Dataset items:
»»

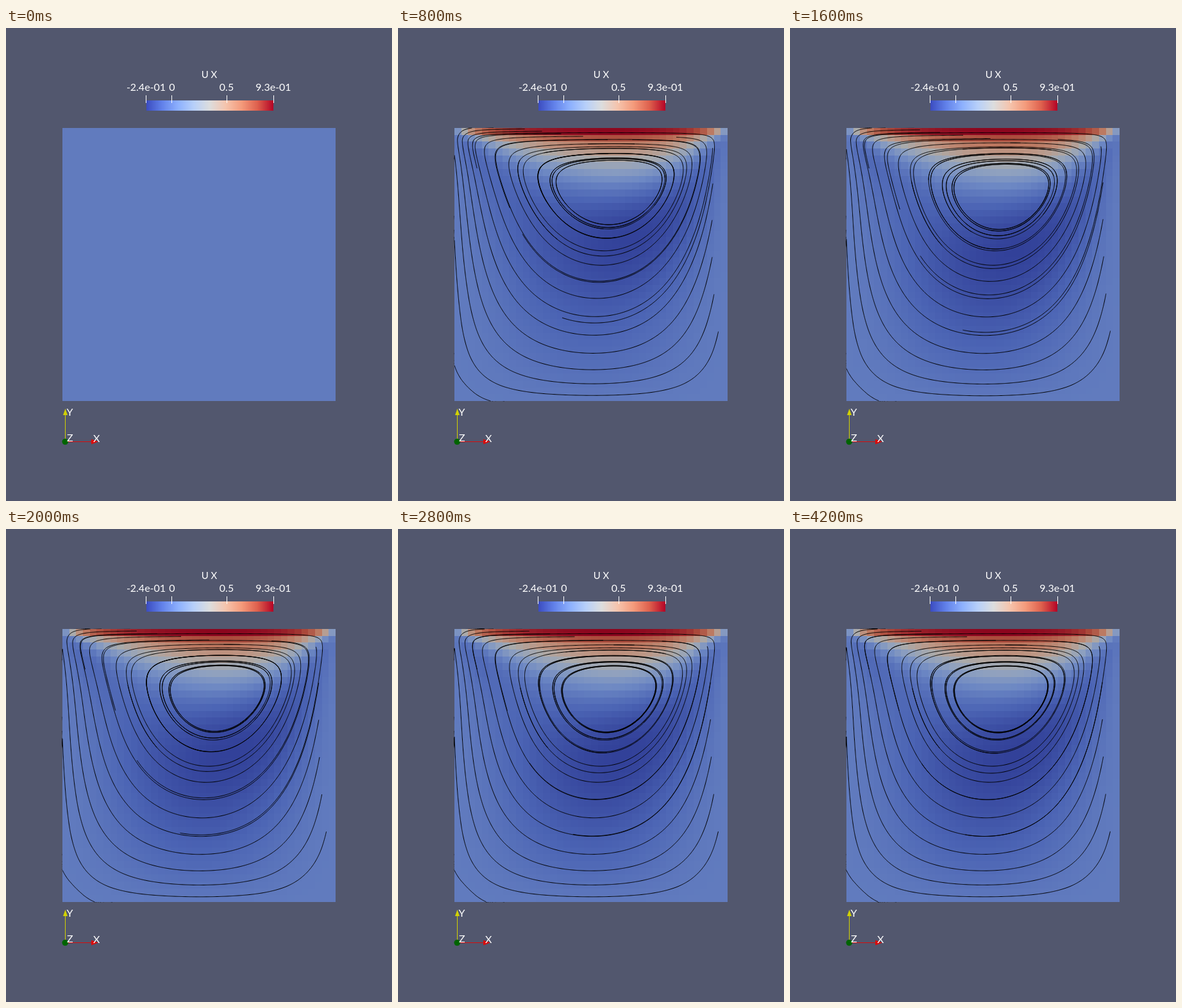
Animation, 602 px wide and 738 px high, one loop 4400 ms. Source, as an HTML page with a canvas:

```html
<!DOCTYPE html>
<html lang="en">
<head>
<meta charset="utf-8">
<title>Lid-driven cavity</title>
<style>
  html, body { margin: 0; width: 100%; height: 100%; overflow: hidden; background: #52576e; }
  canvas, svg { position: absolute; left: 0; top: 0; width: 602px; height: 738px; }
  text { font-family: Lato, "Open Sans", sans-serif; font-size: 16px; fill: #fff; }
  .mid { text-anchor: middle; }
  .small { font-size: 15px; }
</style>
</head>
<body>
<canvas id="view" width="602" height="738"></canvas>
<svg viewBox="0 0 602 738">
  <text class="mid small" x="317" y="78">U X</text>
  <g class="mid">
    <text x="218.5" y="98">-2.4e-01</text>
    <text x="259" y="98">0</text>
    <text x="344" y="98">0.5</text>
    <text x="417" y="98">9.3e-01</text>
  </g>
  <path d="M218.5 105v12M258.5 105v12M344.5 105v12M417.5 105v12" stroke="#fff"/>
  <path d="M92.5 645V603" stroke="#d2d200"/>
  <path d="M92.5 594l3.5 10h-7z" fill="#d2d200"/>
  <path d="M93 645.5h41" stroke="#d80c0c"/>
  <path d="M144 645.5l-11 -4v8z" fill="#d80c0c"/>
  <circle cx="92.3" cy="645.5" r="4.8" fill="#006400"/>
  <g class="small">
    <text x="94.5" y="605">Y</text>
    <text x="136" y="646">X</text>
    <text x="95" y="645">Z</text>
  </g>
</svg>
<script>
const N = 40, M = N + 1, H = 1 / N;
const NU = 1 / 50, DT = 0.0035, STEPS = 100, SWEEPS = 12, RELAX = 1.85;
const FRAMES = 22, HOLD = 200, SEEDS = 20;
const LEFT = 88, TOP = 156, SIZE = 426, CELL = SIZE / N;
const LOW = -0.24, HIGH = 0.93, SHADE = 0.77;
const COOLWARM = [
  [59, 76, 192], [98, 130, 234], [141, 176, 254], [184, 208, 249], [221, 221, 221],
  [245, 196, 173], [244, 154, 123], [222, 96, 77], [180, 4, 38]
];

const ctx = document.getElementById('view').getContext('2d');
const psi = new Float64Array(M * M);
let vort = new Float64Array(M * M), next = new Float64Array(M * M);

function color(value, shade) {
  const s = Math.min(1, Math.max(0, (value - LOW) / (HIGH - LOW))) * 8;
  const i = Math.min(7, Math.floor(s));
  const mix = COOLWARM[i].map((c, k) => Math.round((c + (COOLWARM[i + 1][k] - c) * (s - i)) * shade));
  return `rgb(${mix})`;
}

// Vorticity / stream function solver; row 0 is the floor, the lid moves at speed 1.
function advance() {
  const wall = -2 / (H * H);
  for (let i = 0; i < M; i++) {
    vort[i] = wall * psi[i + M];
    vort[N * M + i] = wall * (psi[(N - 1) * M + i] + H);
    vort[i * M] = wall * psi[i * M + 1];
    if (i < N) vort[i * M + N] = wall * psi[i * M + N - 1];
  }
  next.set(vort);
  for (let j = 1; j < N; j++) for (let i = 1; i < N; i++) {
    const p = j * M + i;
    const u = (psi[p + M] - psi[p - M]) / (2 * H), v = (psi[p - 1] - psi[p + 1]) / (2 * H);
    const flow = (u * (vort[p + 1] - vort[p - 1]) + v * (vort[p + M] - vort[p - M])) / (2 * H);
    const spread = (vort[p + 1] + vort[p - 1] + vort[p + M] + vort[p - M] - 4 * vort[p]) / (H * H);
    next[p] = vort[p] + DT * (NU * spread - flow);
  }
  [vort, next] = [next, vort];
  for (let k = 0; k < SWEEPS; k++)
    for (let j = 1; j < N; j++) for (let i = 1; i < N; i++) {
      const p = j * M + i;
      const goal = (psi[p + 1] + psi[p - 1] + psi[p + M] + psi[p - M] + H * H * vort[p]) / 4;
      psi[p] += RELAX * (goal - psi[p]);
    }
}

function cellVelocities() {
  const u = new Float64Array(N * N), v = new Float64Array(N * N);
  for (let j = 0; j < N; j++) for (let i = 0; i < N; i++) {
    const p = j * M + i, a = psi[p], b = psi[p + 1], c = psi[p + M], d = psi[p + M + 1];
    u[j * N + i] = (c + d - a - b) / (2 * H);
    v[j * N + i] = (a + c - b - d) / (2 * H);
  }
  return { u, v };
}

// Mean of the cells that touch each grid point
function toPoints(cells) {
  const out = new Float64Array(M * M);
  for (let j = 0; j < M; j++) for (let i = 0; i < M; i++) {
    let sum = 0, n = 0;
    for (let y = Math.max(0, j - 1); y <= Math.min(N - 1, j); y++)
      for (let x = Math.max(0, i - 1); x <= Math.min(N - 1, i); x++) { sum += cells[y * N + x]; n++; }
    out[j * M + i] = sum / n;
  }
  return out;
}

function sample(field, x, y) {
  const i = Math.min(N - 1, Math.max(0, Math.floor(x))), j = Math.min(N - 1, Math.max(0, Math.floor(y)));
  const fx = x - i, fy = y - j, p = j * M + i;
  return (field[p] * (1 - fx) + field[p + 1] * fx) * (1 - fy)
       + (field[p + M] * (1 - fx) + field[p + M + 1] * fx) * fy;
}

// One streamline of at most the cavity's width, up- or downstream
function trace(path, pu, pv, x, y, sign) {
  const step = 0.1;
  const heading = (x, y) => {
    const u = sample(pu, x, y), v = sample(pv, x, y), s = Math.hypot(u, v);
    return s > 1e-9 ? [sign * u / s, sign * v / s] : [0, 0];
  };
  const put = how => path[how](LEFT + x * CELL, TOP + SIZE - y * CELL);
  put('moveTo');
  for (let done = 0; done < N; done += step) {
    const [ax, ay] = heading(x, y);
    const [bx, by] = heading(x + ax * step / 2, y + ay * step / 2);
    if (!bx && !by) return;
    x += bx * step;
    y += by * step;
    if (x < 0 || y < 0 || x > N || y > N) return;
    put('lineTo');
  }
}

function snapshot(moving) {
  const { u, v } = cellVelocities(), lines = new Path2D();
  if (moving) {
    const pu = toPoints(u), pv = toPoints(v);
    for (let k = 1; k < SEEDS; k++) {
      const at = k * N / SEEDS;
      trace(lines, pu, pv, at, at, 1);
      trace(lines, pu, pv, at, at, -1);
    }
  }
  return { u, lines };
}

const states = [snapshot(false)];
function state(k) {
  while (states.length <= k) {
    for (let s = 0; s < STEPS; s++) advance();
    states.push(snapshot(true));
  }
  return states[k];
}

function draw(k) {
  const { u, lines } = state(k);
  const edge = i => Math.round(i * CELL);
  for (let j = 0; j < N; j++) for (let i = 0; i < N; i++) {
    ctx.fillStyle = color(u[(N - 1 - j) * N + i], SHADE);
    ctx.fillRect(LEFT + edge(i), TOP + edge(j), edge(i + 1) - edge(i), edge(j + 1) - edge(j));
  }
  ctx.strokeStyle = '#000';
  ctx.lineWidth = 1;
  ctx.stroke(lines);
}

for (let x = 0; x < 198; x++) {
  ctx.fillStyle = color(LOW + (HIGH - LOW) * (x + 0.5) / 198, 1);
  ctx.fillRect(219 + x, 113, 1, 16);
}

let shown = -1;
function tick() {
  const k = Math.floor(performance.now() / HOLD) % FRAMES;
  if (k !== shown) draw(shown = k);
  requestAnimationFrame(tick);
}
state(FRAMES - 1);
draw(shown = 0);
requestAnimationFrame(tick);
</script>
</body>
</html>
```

««

## Task requirements
Whenever a line of the data includes "wall", copy that line.

## Answer space
  const wall = -2 / (H * H);
    vort[i] = wall * psi[i + M];
    vort[N * M + i] = wall * (psi[(N - 1) * M + i] + H);
    vort[i * M] = wall * psi[i * M + 1];
    if (i < N) vort[i * M + N] = wall * psi[i * M + N - 1];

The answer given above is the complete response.